Google’s plans to roll out a checking-account service with Citigroup and a California credit union will likely meet with “stiff political opposition” amid consumer privacy concerns and rancor toward financial and tech companies, according to Cowen.
“There is a real debate about whether big tech or big banks are more politically toxic in Washington,” analyst Jaret Seiberg wrote in a note Wednesday. “We don’t see how combining the two will make either less contentious.”
Seiberg flagged the “intense scrutiny” aimed at other big-tech efforts to break into financial services. He cited the global focus on Facebook’s proposed stablecoin Libra and New York’s sex-discrimination investigation of the Goldman-Apple credit card.
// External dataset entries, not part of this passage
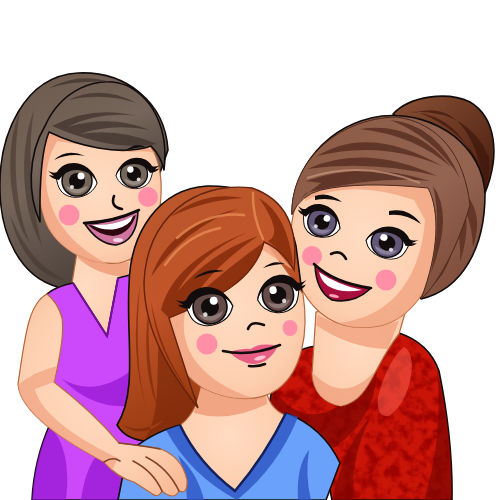
<!DOCTYPE html>
<html lang="en">
<head>
<meta charset="utf-8">
<title>Three friends</title>
<style>
:root{--skin:#fdcfb0;--skin-shade:#f2a583;--skin-line:#b5683f;--blush:#ff8fa6;--ink:#120c0c;--purple:#cb49fb;--purple-deep:#8f12cf;--blue:#6aa1fa;--blue-deep:#2d55c4;--navy:#14215c;--red:#c91408;--red-deep:#7c0503}
html,body{margin:0;height:100%;overflow:hidden;background:#fff}
svg{display:block;width:500px;height:500px}
.skin{fill:url(#skinTone);stroke:var(--skin-line);stroke-width:1.2}
.shade{fill:var(--skin-shade)}
.blush{fill:var(--blush)}
.line{fill:none;stroke:var(--ink);stroke-width:2.6;stroke-linecap:round;stroke-linejoin:round}
.brow{fill:var(--ink)}
.outline{stroke:var(--ink);stroke-width:1.6;stroke-linejoin:round}
.grey-eye{color:#75665b}.brown-eye{color:#654b47}.violet-eye{color:#625778}
</style>
</head>
<body>
<svg viewBox="0 0 500 500" role="img" aria-label="Three smiling cartoon women close together">
<defs>
<radialGradient id="skinTone" cx=".48" cy=".45" r=".7"><stop offset="0" stop-color="#ffdcc2"/><stop offset=".65" stop-color="#fdcfb0"/><stop offset="1" stop-color="#f8b995"/></radialGradient>
<linearGradient id="ashHair" x1="0" y1="0" x2=".5" y2="1"><stop offset="0" stop-color="#6d5a4d"/><stop offset=".5" stop-color="#75655a"/><stop offset="1" stop-color="#4b403a"/></linearGradient>
<linearGradient id="copperHair" x1="0" y1="0" x2=".3" y2="1"><stop offset="0" stop-color="#b9562c"/><stop offset=".5" stop-color="#c25529"/><stop offset="1" stop-color="#97380f"/></linearGradient>
<linearGradient id="chestnutHair" x1="0" y1="0" x2="1" y2="1"><stop offset="0" stop-color="#8c5a44"/><stop offset=".6" stop-color="#946451"/><stop offset="1" stop-color="#774634"/></linearGradient>
<linearGradient id="bunHair" x1="0" y1="0" x2="1" y2="1"><stop offset="0" stop-color="#8a5136"/><stop offset="1" stop-color="#4a1d0e"/></linearGradient>
<filter id="velvet" x="0" y="0" width="1" height="1"><feTurbulence type="fractalNoise" baseFrequency=".09" numOctaves="4" seed="4"/><feColorMatrix values="0 0 0 0 .3  0 0 0 0 0  0 0 0 0 0  0 3.5 0 0 -1.45"/><feComposite in2="SourceGraphic" operator="in"/></filter>
<g id="eye">
<path d="M-21-4C-14-20 13-20 20 2C15 17-7 21-16 10C-19 6-20 1-21-4Z" fill="#fff" stroke="#120c0c"/>
<circle r="15" fill="currentColor" stroke="#120c0c" stroke-width="1.5"/>
<path d="M-11 5A12 12 0 0 0 11 5Q0 11-11 5Z" fill="#fff" opacity=".25"/>
<circle r="8" fill="#120c0c"/><circle cx="4" cy="-5" r="3.5" fill="#fff"/><circle cx="-5" cy="6" r="2" fill="#fff" opacity=".8"/>
<path d="M-29-10Q-23-7-20-9C-12-23 14-22 21 3C13-14-9-16-18-1Q-25-2-28-6L-23-5Z" fill="#120c0c"/>
</g>
</defs>

<g id="woman-in-purple">
<path class="outline" fill="url(#ashHair)" d="M78 73C24 76-2 135 0 192C1 235 20 277 58 287C90 291 125 262 138 235L168 150C165 102 126 71 78 73Z"/>
<path fill="#493b34" d="M20 112C4 143 8 216 30 243C15 208 12 157 20 112ZM34 110C18 150 22 215 42 245C31 205 27 150 34 110ZM10 215C20 258 45 280 66 280C40 268 24 248 10 215Z" opacity=".65"/>
<path class="skin" d="M79 240L72 283Q48 288 40 302L70 345L120 340L135 262Z"/>
<path class="shade" d="M79 246Q98 266 129 262L128 277Q98 276 78 258Z"/>
<path class="outline" fill="var(--purple)" d="M47 294Q57 286 73 283L107 336L118 278L134 274L150 440L118 500H32Q34 460 50 424Z"/>
<path fill="var(--purple-deep)" d="M32 500Q35 455 50 426Q72 450 66 500ZM81 500Q86 462 104 448L133 474L118 500ZM62 379Q95 398 132 370L136 405Q95 412 62 379Z" opacity=".65"/>
<path d="M73 283L107 336L118 278" fill="none" stroke="#741199" stroke-width="2"/>
<path class="skin" d="M47 130C35 155 36 205 49 229C62 251 92 266 119 263C147 258 163 222 161 181C159 157 151 140 140 143Z"/>
<path class="shade" d="M47 130C34 158 36 205 49 229C61 250 86 263 108 264C78 249 51 224 46 184Q45 162 57 141L130 152Q145 150 155 153L140 141Z" opacity=".85"/>
<path class="outline" fill="url(#ashHair)" d="M45 126C60 92 96 73 128 86C153 99 169 129 164 170Q161 156 151 146C119 157 76 145 49 132Q39 156 40 222C28 196 27 156 45 126Z"/>
<path fill="#3f332d" d="M52 126Q92 105 137 116Q100 111 67 127Q111 114 150 130Q112 123 80 134Q119 128 157 144Q112 152 52 126ZM68 100Q102 84 136 103Q103 92 68 100ZM49 88Q79 72 111 82Q77 80 49 88Z" opacity=".72"/>
<g class="grey-eye"><use href="#eye" transform="translate(77 181)"/><use href="#eye" transform="translate(134 174) scale(-.9 .9)"/></g>
<path class="brow" d="M54 160Q67 148 85 156Q69 153 54 160ZM125 151Q135 142 146 147Q135 147 125 151Z"/>
<circle class="blush" cx="69" cy="215" r="10.5"/><circle class="blush" cx="148" cy="197" r="10"/>
<path class="line" d="M114 196Q110 207 122 209"/>
<path d="M85 224Q113 223 138 211Q137 241 116 245Q98 244 85 224Z" fill="#cf739f" class="outline"/>
<path d="M88 225Q114 227 136 215Q130 234 113 236Q99 235 88 225Z" fill="#2e0710"/>
<path d="M92 225Q115 226 133 216Q130 226 116 229Q103 231 92 225Z" fill="#fff"/>
<path class="line" d="M84 223Q113 222 139 210"/>
<ellipse cx="118" cy="240" rx="5" ry="2" fill="#fff" opacity=".7"/>
</g>

<g id="woman-in-red">
<path class="outline" fill="url(#bunHair)" d="M393 114C410 96 447 91 470 102C495 117 501 153 485 193L442 150Z"/>
<path fill="#3b140a" d="M417 112Q463 100 481 168Q465 130 417 112ZM408 112Q446 112 468 147L485 191Q491 170 489 157Q468 108 408 112Z" opacity=".65"/>
<path class="outline" fill="url(#chestnutHair)" d="M292 214C293 169 326 124 382 116C438 111 483 148 485 194C485 247 463 289 421 299L398 250L410 190Z"/>
<path fill="#55291c" d="M435 180Q481 195 460 262Q463 220 435 180ZM442 177Q489 199 473 247Q472 207 442 177ZM430 288Q460 263 454 209Q448 251 430 288Z" opacity=".7"/>
<path class="outline" fill="var(--red)" d="M310 347Q286 352 273 384L268 411L322 450L332 500H452Q453 440 439 371Q429 343 399 333Z"/>
<path filter="url(#velvet)" d="M310 349Q286 354 275 384L270 411L322 450L334 499H450Q451 440 437 371Q428 345 399 335Z" opacity=".8"/>
<path fill="var(--red-deep)" d="M273 388Q302 430 340 405Q368 392 376 359Q382 413 334 448L268 411ZM437 370Q454 438 451 500H424Q444 435 437 370ZM332 500Q346 442 370 418Q349 462 354 500Z" opacity=".65"/>
<path fill="#ff6a58" d="M404 347Q388 360 378 397Q376 418 389 416Q410 401 412 365Q411 350 404 347Z" opacity=".48"/>
<path class="skin" d="M316 312L312 374Q314 401 341 406C370 401 373 366 399 334L410 296Z"/>
<path class="shade" d="M318 315Q352 335 399 321L388 349Q349 348 316 325ZM312 372Q314 402 341 406Q363 400 374 372Q343 405 312 372Z" opacity=".85"/>
<path class="skin" d="M304 188C286 216 287 265 302 290C319 320 344 330 372 327C405 324 430 295 441 246L430 180L355 158Z"/>
<path class="shade" d="M430 182L441 246C430 296 404 325 372 327Q352 329 338 323C386 318 420 285 425 220L414 200Q350 178 305 201L307 186L355 168Z" opacity=".8"/>
<path fill="url(#chestnutHair)" stroke="#4c281d" d="M292 214C290 165 335 118 397 117C438 123 464 154 470 205C459 243 440 282 421 299C439 252 440 211 428 188Q360 181 321 190Q301 195 292 214Z"/>
<path fill="#4f271c" d="M317 156Q369 124 442 166Q381 140 317 156ZM307 169Q365 143 437 176Q371 160 307 169ZM306 181Q364 160 430 181Q374 176 306 193L300 199L321 183ZM360 129Q415 121 451 167Q414 135 360 129ZM390 120Q437 124 460 178Q434 137 390 120ZM433 186Q454 214 431 273Q442 221 433 186Z" opacity=".72"/>
<path d="M307 178Q362 160 420 183" fill="none" stroke="#c39079" stroke-width="2" opacity=".8"/>
<g class="violet-eye"><use href="#eye" transform="translate(322 222) rotate(15) scale(.95)"/><use href="#eye" transform="translate(387 243) rotate(12) scale(-1.05 .95)"/></g>
<path class="brow" d="M315 196Q328 191 342 202Q328 197 315 200ZM389 211Q409 207 421 224Q405 213 389 215Z"/>
<circle class="blush" cx="312" cy="256" r="10"/><circle class="blush" cx="386" cy="280" r="10.5"/>
<path class="line" d="M331 254Q341 249 346 259"/>
<path fill="#a80f3c" class="outline" d="M315 265Q334 282 370 289Q354 304 332 300Q316 291 315 265Z"/>
<path fill="#fff" d="M319 272Q338 285 362 290Q341 294 328 286Q321 281 319 272Z"/>
<path class="line" d="M314 264Q334 283 371 288"/>
<ellipse cx="334" cy="296" rx="5" ry="1.6" fill="#ff9fb8" transform="rotate(12 334 296)"/>
</g>

<g id="woman-in-blue">
<path class="outline" fill="url(#copperHair)" d="M129 285C130 232 159 189 207 186C257 185 288 209 296 246L302 293L265 390L218 405Q192 443 147 441Q126 440 117 425C138 392 126 337 129 285Z"/>
<path fill="#7a2708" d="M164 312C151 352 166 407 145 438Q190 440 205 407Q176 377 170 340ZM140 285Q133 364 147 410Q129 353 140 285ZM151 290Q139 362 157 406Q144 349 151 290ZM121 424Q140 435 164 420Q143 441 121 424Z" opacity=".65"/>
<path class="skin" d="M201 386Q197 415 176 428L218 495H258L287 416Q267 408 266 386Z"/>
<path class="shade" d="M201 387Q230 406 266 391L267 404Q229 423 194 413Z"/>
<path class="outline" fill="var(--blue)" d="M180 425Q150 433 127 454L118 500H326L340 463Q323 427 286 413Q265 456 235 491Q198 463 180 425Z"/>
<path fill="var(--blue-deep)" d="M180 425L166 430Q190 475 237 500Q278 467 298 417L286 413Q265 456 235 491Q198 463 180 425ZM298 500Q296 466 309 450Q305 475 311 500ZM187 500Q186 473 178 455Q198 474 204 500Z" opacity=".8"/>
<path d="M180 425Q198 463 235 491Q265 456 286 413" fill="none" stroke="var(--navy)" stroke-width="2.5"/>
<path class="skin" d="M175 291C161 328 173 369 203 388C230 402 260 402 278 389C302 371 309 333 303 294L263 238Z"/>
<path class="shade" d="M171 303C161 335 176 372 205 389Q230 401 253 398C205 383 175 350 186 309Q225 276 263 250L293 270L264 235Z" opacity=".85"/>
<path fill="url(#copperHair)" stroke="#64230d" stroke-width="1.4" d="M252 188C194 181 147 218 144 282C144 339 180 384 198 408Q176 341 169 318C201 304 253 287 264 242Q283 250 294 270C299 226 284 199 252 188Z"/>
<path fill="#7c2607" d="M161 310Q173 261 248 232Q199 254 177 292Q211 252 258 236Q214 266 193 299Q231 265 264 242Q255 287 169 318ZM151 277Q169 224 238 209Q185 228 151 277ZM170 217Q203 190 244 198Q204 200 170 217ZM259 198Q288 215 293 265Q280 250 268 241Q284 234 259 198ZM151 301Q156 352 190 393Q160 352 151 301Z" opacity=".75"/>
<path d="M177 238Q207 211 244 215M165 265Q186 235 220 228M253 193Q252 215 263 239" fill="none" stroke="#e88b54" stroke-width="2.5" stroke-linecap="round" opacity=".8"/>
<g class="brown-eye"><use href="#eye" transform="translate(210 307) rotate(-8) scale(1.13)"/><use href="#eye" transform="translate(278 295) rotate(-8) scale(-1.04 1.1)"/></g>
<path class="brow" d="M193 279Q207 267 224 271Q208 272 193 279ZM263 268Q274 259 285 264Q274 264 263 268Z"/>
<circle class="blush" cx="207" cy="344" r="10.5"/><ellipse class="blush" cx="290" cy="328" rx="7.5" ry="8"/>
<path class="line" d="M248 329Q251 320 264 325"/>
<path fill="#e75d84" d="M229 352Q244 348 251 349Q260 342 278 346Q269 364 252 364Q239 362 229 352Z"/>
<path class="line" d="M223 351Q250 357 280 345M249 366Q258 367 265 364" stroke-width="2"/>
<ellipse cx="260" cy="358" rx="6" ry="2" fill="#ffc1d0" transform="rotate(-15 260 358)"/>
</g>

<g id="embracing-arm">
<path class="skin" d="M47 294C28 304 25 337 18 384C20 413 65 441 104 462Q118 478 134 482L151 493Q158 499 162 491Q174 501 179 491Q188 495 187 480Q182 456 158 448L119 443Q94 413 54 382Q65 337 62 318Q58 303 47 294Z"/>
<path class="shade" d="M18 385C21 414 65 441 104 462L112 470L118 458C81 441 40 414 35 389L54 382L57 366Q33 372 18 385Z" opacity=".75"/>
<path d="M133 461Q153 471 162 491M146 457Q168 468 179 491M119 443Q145 446 160 449M104 462Q113 456 120 461" fill="none" stroke="#83422b" stroke-width="1.6" stroke-linecap="round"/>
</g>
</svg>
</body>
</html>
He expects hearings before Senate Banking and House Financial Services committees, perhaps as soon as December.
Washington is ultimately unlikely to block the partnership, but may subject it to “intense” federal and state oversight, Seiberg said, asking whether “the political and regulatory pressure is worth the benefits of the joint effort.”
If Cowen is “wrong and the political reaction is muted,” the door might be open for tech companies to seek Industrial Loan Company charters to more fully enter banking without working with existing banks, he added. “By contrast, a big uproar would tell us that Washington is not prepared for this outcome.”
Shares of Alphabet Inc., Google’s parent, gained about 0.2 percent in mid-day trading on Wednesday, while Citigroup fell about 0.6 percent. Bank stocks underperformed, with the KBW Bank Index down about 0.8 percent, after Federal Reserve Chairman Jerome Powell said in testimony before Congress that the current stance of monetary policy is likely to be sufficient, provided the economy stays on track.